Data provided |

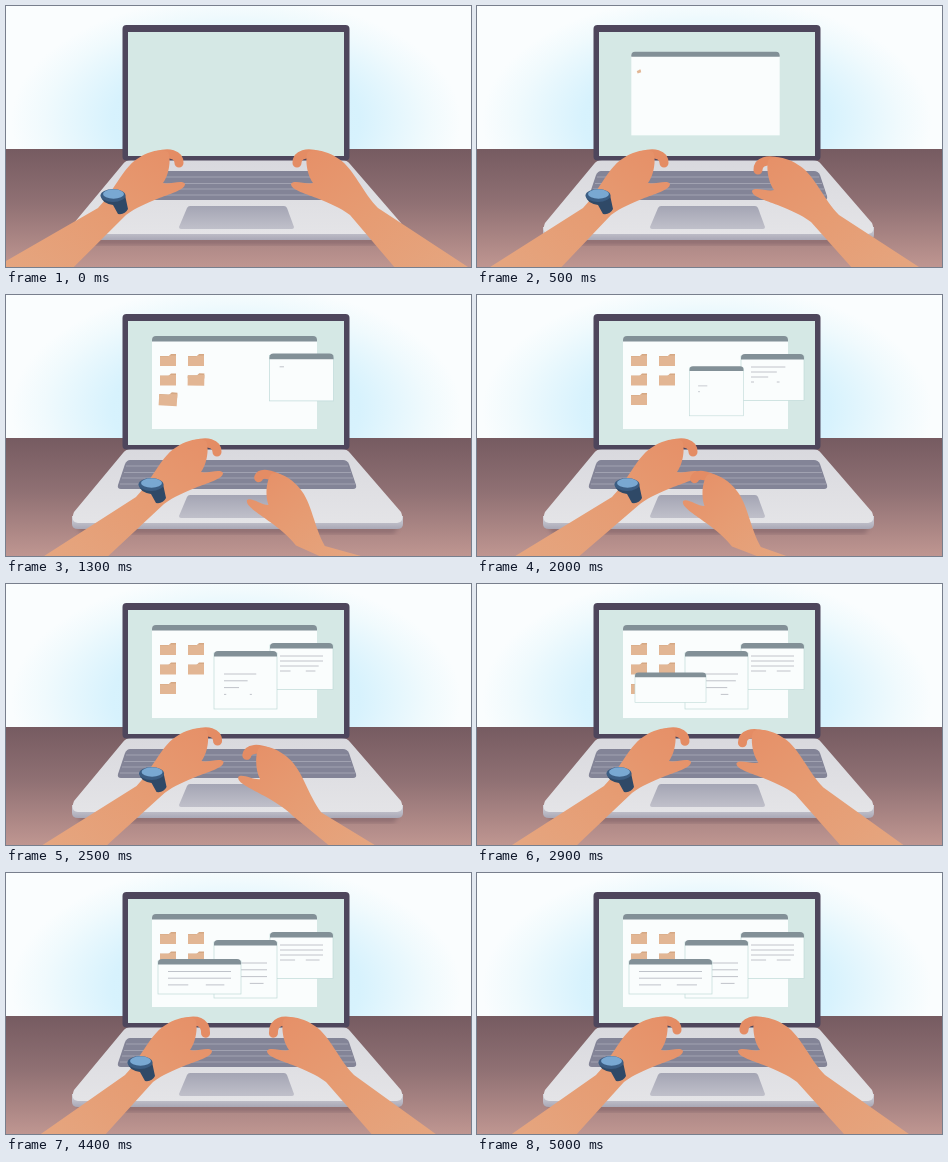
Write an HTML page that moves like this. It is 465 px wide and 261 px high and loops after 5.1 s.

```html
<!DOCTYPE html>
<html lang="en">
<head>
<meta charset="utf-8">
<title>Typing on a laptop</title>
<style>
html, body { margin: 0; width: 100%; height: 100%; overflow: hidden; background: #fbfefe; }
svg { display: block; width: 100vw; height: 100vh; }
</style>
</head>
<body>
<svg viewBox="0 0 465 261" preserveAspectRatio="none">
  <defs>
    <radialGradient id="wall" gradientUnits="userSpaceOnUse" cx="0" cy="0" r="1" gradientTransform="translate(230 115) scale(225 125)">
      <stop offset="0" stop-color="#cdedfb"/><stop offset=".55" stop-color="#d7f2fd"/>
      <stop offset=".85" stop-color="#f0fafd"/><stop offset="1" stop-color="#fafdfe"/>
    </radialGradient>
    <linearGradient id="desk" x2="0" y2="1">
      <stop offset="0" stop-color="#765b61"/><stop offset=".45" stop-color="#8f7073"/><stop offset="1" stop-color="#bf9691"/>
    </linearGradient>
    <linearGradient id="base" x2="0" y2="1">
      <stop offset="0" stop-color="#d9d9de"/><stop offset="1" stop-color="#e4e4e7"/>
    </linearGradient>
    <linearGradient id="edge" x2="0" y2="1">
      <stop offset="0" stop-color="#d3d3da"/><stop offset="1" stop-color="#a9a8b6"/>
    </linearGradient>
    <linearGradient id="pad" x2="0" y2="1">
      <stop offset="0" stop-color="#a4a5b4"/><stop offset="1" stop-color="#c0c0ca"/>
    </linearGradient>
    <linearGradient id="skin" y1="1" y2="0">
      <stop offset="0" stop-color="#e5a680"/><stop offset=".5" stop-color="#e69c73"/><stop offset="1" stop-color="#e68f67"/>
    </linearGradient>
    <filter id="soft"><feGaussianBlur stdDeviation="2"/></filter>
  </defs>

  <rect width="465" height="143" fill="url(#wall)"/>
  <rect y="143" width="465" height="118" fill="url(#desk)"/>

  <path d="M70 231H393L388 239H76Z" fill="#6b5058" opacity=".4" filter="url(#soft)"/>
  <path d="M66 221H397V229Q397 234 391 234H72Q66 234 66 229Z" fill="url(#edge)"/>
  <path d="M125 154H336Q341 154 344 158L395 217Q399 227 391 228H72Q64 227 68 217L117 158Q120 154 125 154Z" fill="url(#base)"/>
  <path d="M124 165H337Q341 165 343 169L350 190Q351 194 347 194H115Q111 194 112 190L119 169Q121 165 124 165Z" fill="#838497"/>
  <path d="M120 171H342M118 177.500H345M116 183H347M114 189H349" stroke="#a9aab8" stroke-width=".8"/>
  <path d="M184 200H278Q280 200 281 202L288 221Q288 223 286 223H175Q173 223 173 221L181 202Q182 200 184 200Z" fill="url(#pad)"/>
  <rect x="116.500" y="19" width="227" height="135.500" rx="4" fill="#4e465c"/>
  <rect x="122" y="26" width="216" height="124" fill="#d5e8e5"/>

  <g id="screen"></g>
  <g id="left"></g>
  <g id="right" transform="translate(467 0) scale(-1 1)"></g>
  <g id="watch">
    <path d="M122 189Q122 197 134 199L139 208Q146 209 149 203L146 189Z" fill="#2f4967"/>
    <ellipse cx="134" cy="189.500" rx="12.500" ry="6.500" fill="#3b5d83"/>
    <ellipse cx="134.500" cy="188" rx="10.500" ry="4.700" fill="#79a8d2"/>
  </g>
</svg>
<script>
const LOOP = 5100, STEP = 100, TYPE_MS = 1000, ROW_DELAY = 200;
const screenEl = document.getElementById("screen");
const clamp = v => Math.max(0, Math.min(1, v));
const mix = (a, b, k) => a + (b - a) * k;

function add(parent, tag, attrs) {
  const el = document.createElementNS("http://www.w3.org/2000/svg", tag);
  for (const k in attrs) el.setAttribute(k, attrs[k]);
  parent.appendChild(el);
  return el;
}

// Growth from 0 to 1 with an overshoot set by s
function pop(t, start, dur, s) {
  const p = clamp((t - start) / dur), u = p - 1;
  return p ? Math.max(0, 1 + (s + 1) * u ** 3 + s * u * u) : 0;
}

function zoom(el, cx, cy, k, turn = 0) {
  el.setAttribute("visibility", k > 0 ? "visible" : "hidden");
  el.setAttribute("transform", `translate(${cx} ${cy}) rotate(${turn}) scale(${k}) translate(${-cx} ${-cy})`);
}

function makeWindow({ x, y, w, h, start, rows = 0, top, gap, type }) {
  const el = add(screenEl, "g", {});
  add(el, "rect", { x, y: y + 2, width: w, height: h - 2, fill: "#fafdfd",
    stroke: "#bfdad8", "stroke-width": rows ? .7 : 0 });
  add(el, "path", { fill: "#829097", d: `M${x} ${y + 5.5}v-1.500q0 -4 4 -4h${w - 8}q4 0 4 4v1.500z` });
  const text = add(el, "path", { stroke: "#b9bdc5", "stroke-width": .9 });

  return t => {
    zoom(el, x + w / 2, y + h / 2, pop(t, start, 500, .8));
    let d = "";
    for (let i = 0; i < rows; i++) {
      const k = clamp((t - type - i * ROW_DELAY) / TYPE_MS);
      const parts = i < rows - 1 ? [[0, 1]] : [[0, .35], [.6, .92]];
      for (const [a, b] of parts)
        if (k) d += `M${x + 10 + a * (w - 20)} ${y + top + i * gap}h${(b - a) * (w - 20) * k}`;
    }
    text.setAttribute("d", d);
  };
}

function makeFolder(i) {
  const x = 154 + 28 * (i % 2), y = 59 + 19.5 * Math.floor(i / 2);
  const el = add(screenEl, "g", {});
  add(el, "path", { fill: "#d5a884", d: `M${x} ${y + 2}h9l2 -2h5v5h-16z` });
  add(el, "path", { fill: "#e2b694", d: `M${x} ${y + 2.5}h8l2 -1h6v10.500h-16z` });
  return t => {
    const k = pop(t, 480 + 160 * i, 400, 2.2);
    zoom(el, x + 8, y + 6.5, k, (k - 1) * 25);
  };
}

const parts = [
  makeWindow({ x: 146, y: 41, w: 165, h: 93, start: 300 }),
  ...Array.from({ length: 5 }, (_, i) => makeFolder(i)),
  makeWindow({ x: 264, y: 59, w: 63, h: 46.5, start: 900, rows: 4, top: 13, gap: 5, type: 1200 }),
  makeWindow({ x: 208, y: 67, w: 63, h: 58, start: 1820, rows: 4, top: 23, gap: 6.8, type: 1750 }),
  makeWindow({ x: 152, y: 86, w: 83, h: 35, start: 2720, rows: 3, top: 12.5, gap: 6.7, type: 3080 })
];

// Draws a left hand; the right one is its mirror image
function makeHand(id) {
  const g = document.getElementById(id);
  const finger = add(g, "path", { fill: "none", stroke: "#e48c64", "stroke-width": 9, "stroke-linecap": "round" });
  const body = add(g, "path", { fill: "url(#skin)" });

  return ({ x, y, arm, turn }, curl) => {
    const c = Math.cos(turn), s = Math.sin(turn);
    const P = (px, py) => {
      const dx = px - 172, dy = py - 150;
      return `${172 + x + dx * c - dy * s} ${150 + y + dx * s + dy * c} `;
    };
    body.setAttribute("d",
      `M${32 + arm} 263L${P(119, 202)}C${P(134, 187)}${P(143, 163)}${P(158, 153)}` +
      `C${P(166, 147)}${P(181, 141)}${P(189, 146)}C${P(192, 151)}${P(191, 167)}${P(184, 177)}` +
      `C${P(190, 179)}${P(204, 173)}${P(206, 178)}C${P(206, 184)}${P(190, 188)}${P(178, 193)}` +
      `C${P(166, 198)}${P(158, 201)}${P(147, 209)}L${98 + arm * .7} 263Z`);
    finger.setAttribute("d",
      `M${P(178, 149.5)}C${P(190, 146)}${P(200, 148 + 2 * curl)}${P(200 - 2 * curl, 157 + 15 * curl)}`);
  };
}

const drawLeft = makeHand("left"), drawRight = makeHand("right");

// Inward and downward shift, forearm shift and turn at each time
const key = (t, x, y, arm, turn = 0) => ({ t, x, y, arm, turn });
const leftKeys = [key(0, -27, 0, -46), key(500, -13, 0, -22), key(1300, 11, 0, 3),
  key(2000, 16, 0, 3), key(2900, 8, 0, 0), key(3700, 0, 0, 0), key(LOOP, 0, 0, 0)];
const rightKeys = [key(0, -24, 0, -30), key(500, -14, 7, -10), key(1200, 14, 37, 73, -.26),
  key(1300, 14, 37, 73, -.26), key(2000, 49, 38, 120, -.26), key(2300, 49, 38, 120, -.26),
  key(2700, 2, 2, 6), key(3700, 0, 0, 5), key(LOOP, 0, 0, 0)];

function at(keys, t) {
  const i = keys.findIndex(k => k.t > t), a = keys[i - 1], b = keys[i];
  const k = (t - a.t) / (b.t - a.t), out = {};
  for (const n in a) out[n] = mix(a[n], b[n], k);
  return out;
}

function draw(t) {
  parts.forEach(p => p(t));
  const tap = t < 2900 ? 0 : (1 + Math.cos((t - 3700) / 520 * 2 * Math.PI)) / 2;
  const l = at(leftKeys, t), r = at(rightKeys, t);
  drawLeft(l, tap);
  drawRight(r, tap + r.turn);
  document.getElementById("watch").setAttribute("transform", `translate(${l.x} ${l.y})`);
}

const begin = performance.now();
function tick() {
  const t = (performance.now() - begin) % LOOP;
  draw(Math.floor(t / STEP) * STEP);
  requestAnimationFrame(tick);
}
tick();
</script>
</body>
</html>
```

Work item |
State how many lines of the records above contain the word "start", giving only that number.

Task output |
8